Mockito: ArgumentCaptor

Three ways to create ArgumentCaptor in unit tests (Mockito JUnit Runner, annotations, or factory method) and its different usage.


For those who don’t know Mockito, Mockito is the most popular mocking framework in Java, which allows the creation of mock objects in unit tests. Today I’m going to share with you one of its powerful features: ArgumentCaptor. After reading this article, you will understand:

  • How to create argument captor
  • How to use it

This article is written with Mockito 1.10.19. Let’s get started.

Argument Captor

Argument captor captures argument values for further assertions. Mockito verifies argument values in natural Java style: by using an equals() method. This is also the recommended way of matching arguments because it makes tests clean and simple. In some situations though, it is helpful to assert on certain arguments after the actual verification. Here are two different ways to create an instance of ArgumentCaptor: using annotation @Captor or using static method ArgumentCaptor#forClass.

The first way to create the argument captor is to use annotation @Captor declared on field. If you are using JUnit 4, you can initialize it with Mockito JUnit Runner.

public class MockitoArgumentCaptorTest {

  private ArgumentCaptor<String> stringCaptor;


If you have already another runner, or you don’t like Mockito JUnit Runner, you can also initialize the argument captor with method MockitoAnnotations#initMocks before each test via set up method @Before.

public class MockitoArgumentCaptor2Test {

  private ArgumentCaptor<String> stringCaptor;

  public void setUp() {


The third way is to use the static method available in Argument Captor class.

ArgumentCaptor<String> captor = ArgumentCaptor.forClass(String.class);

The parameterized type T is String in my examples, it stands for the type of the argument to be captured.


Argument captor captures argument values for further assertions. It means asserting argument after the actual verification of Mockito. For example, in the following example, instead of verifying “Foo” is added, we capture the value into ArgumentCaptor<String> stringCaptor and assert it later via method #getValue, which returns “Foo”. This can be useful when it’s difficult to construct the actual argument, when you only want to assert the key parts of that argument, when you believe it increases the readability of the test etc.

List<String> strings = Mockito.spy(new ArrayList<>());

// actual verification

// assert argument

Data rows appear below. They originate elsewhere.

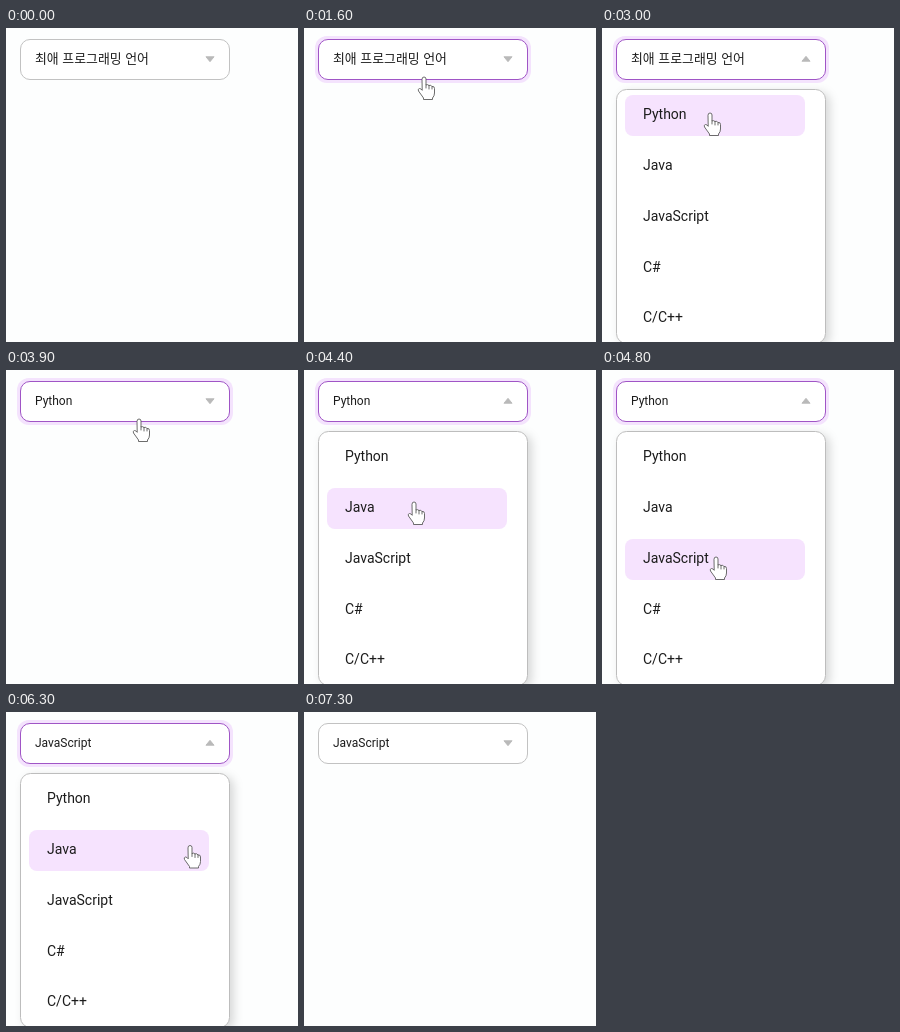
An HTML page that plays this animation: 292 by 314 pixels, repeating every 10000 ms.

```html
<!DOCTYPE html>
<html lang="ko">
<head>
<meta charset="utf-8">
<title>Select box</title>
<style>
html, body { margin: 0; width: 100%; height: 100%; overflow: hidden; background: #fdfefe; }
svg { display: block; }
text { fill: #1c1c1c; font: 14px Roboto, sans-serif; }
#label { font-size: 12px; }
#label.hint { font: 300 12.9px "Noto Sans CJK KR", "Noto Sans CJK", sans-serif; }
#panel { filter: drop-shadow(4px 3px 5px rgba(0, 0, 0, .15)); }
#pointer path { fill: #fff; stroke: #5c5c5c; stroke-width: .9; stroke-linejoin: round; stroke-linecap: round; }
</style>
</head>
<body>
<svg width="292" height="314" viewBox="0 0 292 314">
  <rect id="ring" x="11" y="8" width="216" height="47" rx="12" fill="#f4e3fd"/>
  <rect id="button" x="14.5" y="11.5" width="209" height="40" rx="9.5" fill="#fff"/>
  <text id="label" x="29" y="35"></text>
  <path id="caret" d="M-4.5 -2.5H4.5L0 3Z" fill="#b9b9b9" stroke="#b9b9b9" stroke-linejoin="round"/>
  <g id="list">
    <rect id="panel" x="14.5" y="61.5" width="209" height="254" rx="10" fill="#fff" stroke="#bdbdbd"/>
    <rect id="hover" x="23" width="180" height="41" rx="8" fill="#f6e3fe"/>
  </g>
  <g id="pointer">
    <path id="arrow" d="M.5 .5V16.5L4.3 12.9 6.8 18.8 9.3 17.7 6.8 12H11.5Z"/>
    <path id="hand" d="M-2 2Q-2 0 0 0T2 2V8Q3.5 7 5 8.5 7 7.5 8 9.5 10.5 9 10.5 11.5V16Q10.5 19 8.5 21V22.5H-.5V21L-5.5 14Q-6.5 12 -4.5 11.5 -3 11.5 -2 13ZM2 8V11M5 8.5V12M8 9.5V12"/>
  </g>
</svg>
<script>
const $ = id => document.getElementById(id);
const show = (id, on) => $(id).setAttribute('visibility', on ? 'inherit' : 'hidden');

const LOOP = 10000, STEP = 100, ROW_HEIGHT = 41, EDGE = 49;
const items = ['Python', 'Java', 'JavaScript', 'C#', 'C/C++'];
const rowTop = i => Math.round(67.2 + i * 50.8);
const rowMid = i => rowTop(i) + 18;

items.forEach((name, i) => $('list').insertAdjacentHTML('beforeend',
  `<text x="41" y="${rowTop(i) + 24}">${name}</text>`));

// the list opens shortly after the button takes focus; closing drops both
const visits = [
  { open: 1700, close: 3300, pick: 'Python' },
  { open: 4000, close: 5100, pick: 'JavaScript' },
  { open: 6100, close: 6800 }
];

// the pointer rests between moves
const entry = { x: 160, y: 246 };
const moves = [
  { from: 300, to: 1100, x: 120, y: EDGE },
  { from: 1900, to: 2500, x: 100, y: rowMid(1) - 13 },
  { from: 2600, to: 3000, x: 108, y: rowMid(0) },
  { from: 3200, to: 3800, x: 133, y: EDGE },
  { from: 4000, to: 4400, x: 110, y: rowMid(1) - 4 },
  { from: 4400, to: 4800, x: 114, y: rowMid(2) },
  { from: 5000, to: 5800, x: 125, y: EDGE },
  { from: 6000, to: 6600, x: 243, y: 218 },
  { from: 6900, to: 7300, x: 249, y: 322 }
];

function pointerAt(t) {
  let { x, y } = entry;
  for (const m of moves) {
    const u = Math.min(1, Math.max(0, (t - m.from) / (m.to - m.from)));
    const k = u * u * (3 - 2 * u);
    x += (m.x - x) * k;
    y += (m.y - y) * k;
  }
  return { x, y, visible: t >= moves[0].from && t < moves.at(-1).to };
}

function draw(t) {
  const focus = visits.some(v => t >= v.open - 100 && t < v.close);
  const open = visits.some(v => t >= v.open && t < v.close);
  const picked = visits.findLast(v => v.pick && t >= v.close);
  $('label').textContent = picked ? picked.pick : '최애 프로그래밍 언어';
  $('label').setAttribute('class', picked ? '' : 'hint');
  $('button').setAttribute('stroke', focus ? '#a055c6' : '#c2c2c2');
  $('caret').setAttribute('transform', `translate(204 31) scale(.9 ${open ? -.9 : .9})`);
  show('ring', focus);
  show('list', open);

  const { x, y, visible } = pointerAt(t);
  const row = open && x > 23 && x < 203
    ? items.findIndex((_, i) => y >= rowTop(i) && y < rowTop(i) + ROW_HEIGHT) : -1;
  const hand = row >= 0 || (x > 14 && x < 224 && y > 11 && y < 52);
  $('pointer').setAttribute('transform', `translate(${x} ${y})`);
  show('pointer', visible);
  show('hand', hand);
  show('arrow', !hand);
  show('hover', row >= 0);
  $('hover').setAttribute('y', rowTop(Math.max(row, 0)));

}

let start;
function tick(now) {
  start ??= now;
  draw(Math.floor((now - start) % LOOP / STEP) * STEP);
  requestAnimationFrame(tick);
}
draw(0);
requestAnimationFrame(tick);
</script>
</body>
</html>
```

Argument captor can capture multiple argument instances. Whenever the method is called, the argument is captured. After verifications, you can retrieve all the argument instances captured in order. For example, if it captured two words “Foo” (earlier) and “Bar” (later), calling method ArgumentCaptor#getAllValues will return “Foo” and “Bar” in order. However, ArgumentCaptor#getValue will return the latest one.

List<String> strings = Mockito.spy(new ArrayList<>());

// actual verification
Mockito.verify(strings, times(2)).add(stringCaptor.capture());

// assert last capture

// assert all captures
assertThat(stringCaptor.getAllValues()).containsExactly("Foo", "Bar");

Sometimes, you will face to more complex cases where the method under test accepts multiple arguments. In this case, you need to be careful about your argument captors. Putting argument captor means you want to use argument matchers. You can NOT use argument matcher in a single parameter, you must use it on all the parameters. Here is a conterexample:

  /!\ ERROR /!\
 Invalid use of argument matchers!
 2 matchers expected, 1 recorded:
 -> at io.mincongh.library.mockito.verify.MockitoArgumentCaptorTest.captureOneParam(

 This exception may occur if matchers are combined with raw values:
     someMethod(anyObject(), "raw String");
 When using matchers, all arguments have to be provided by matchers.
 For example:
     someMethod(anyObject(), eq("String by matcher"));
Mockito.verify(strings).add(0, stringCaptor.capture()); // DON'T do this

Instead, you need to either capture all the arguments, or use an ANY matcher to skip the capture. There are similar methods for different primitive types (int, long, double, boolean, …), collections (List, Set, …), and Object. You need to choose the most appropriated one to your case.

List<String> strings = Mockito.spy(new ArrayList<>());
strings.add(0, "Foo");

// use Matchers#anyInt because we don't want to check the index (0)
// we only care about the value captured
Mockito.verify(strings).add(anyInt(), stringCaptor.capture());


In this article, I shared two different ways to initialize Argument Captor via static method or annotations (JUnit Runner or annotations initialization before each test). The source code is available on GitHub. Interested to know more? You can subscribe to the feed of my blog, follow me on Twitter or GitHub. Hope you enjoy this article, see you the next time!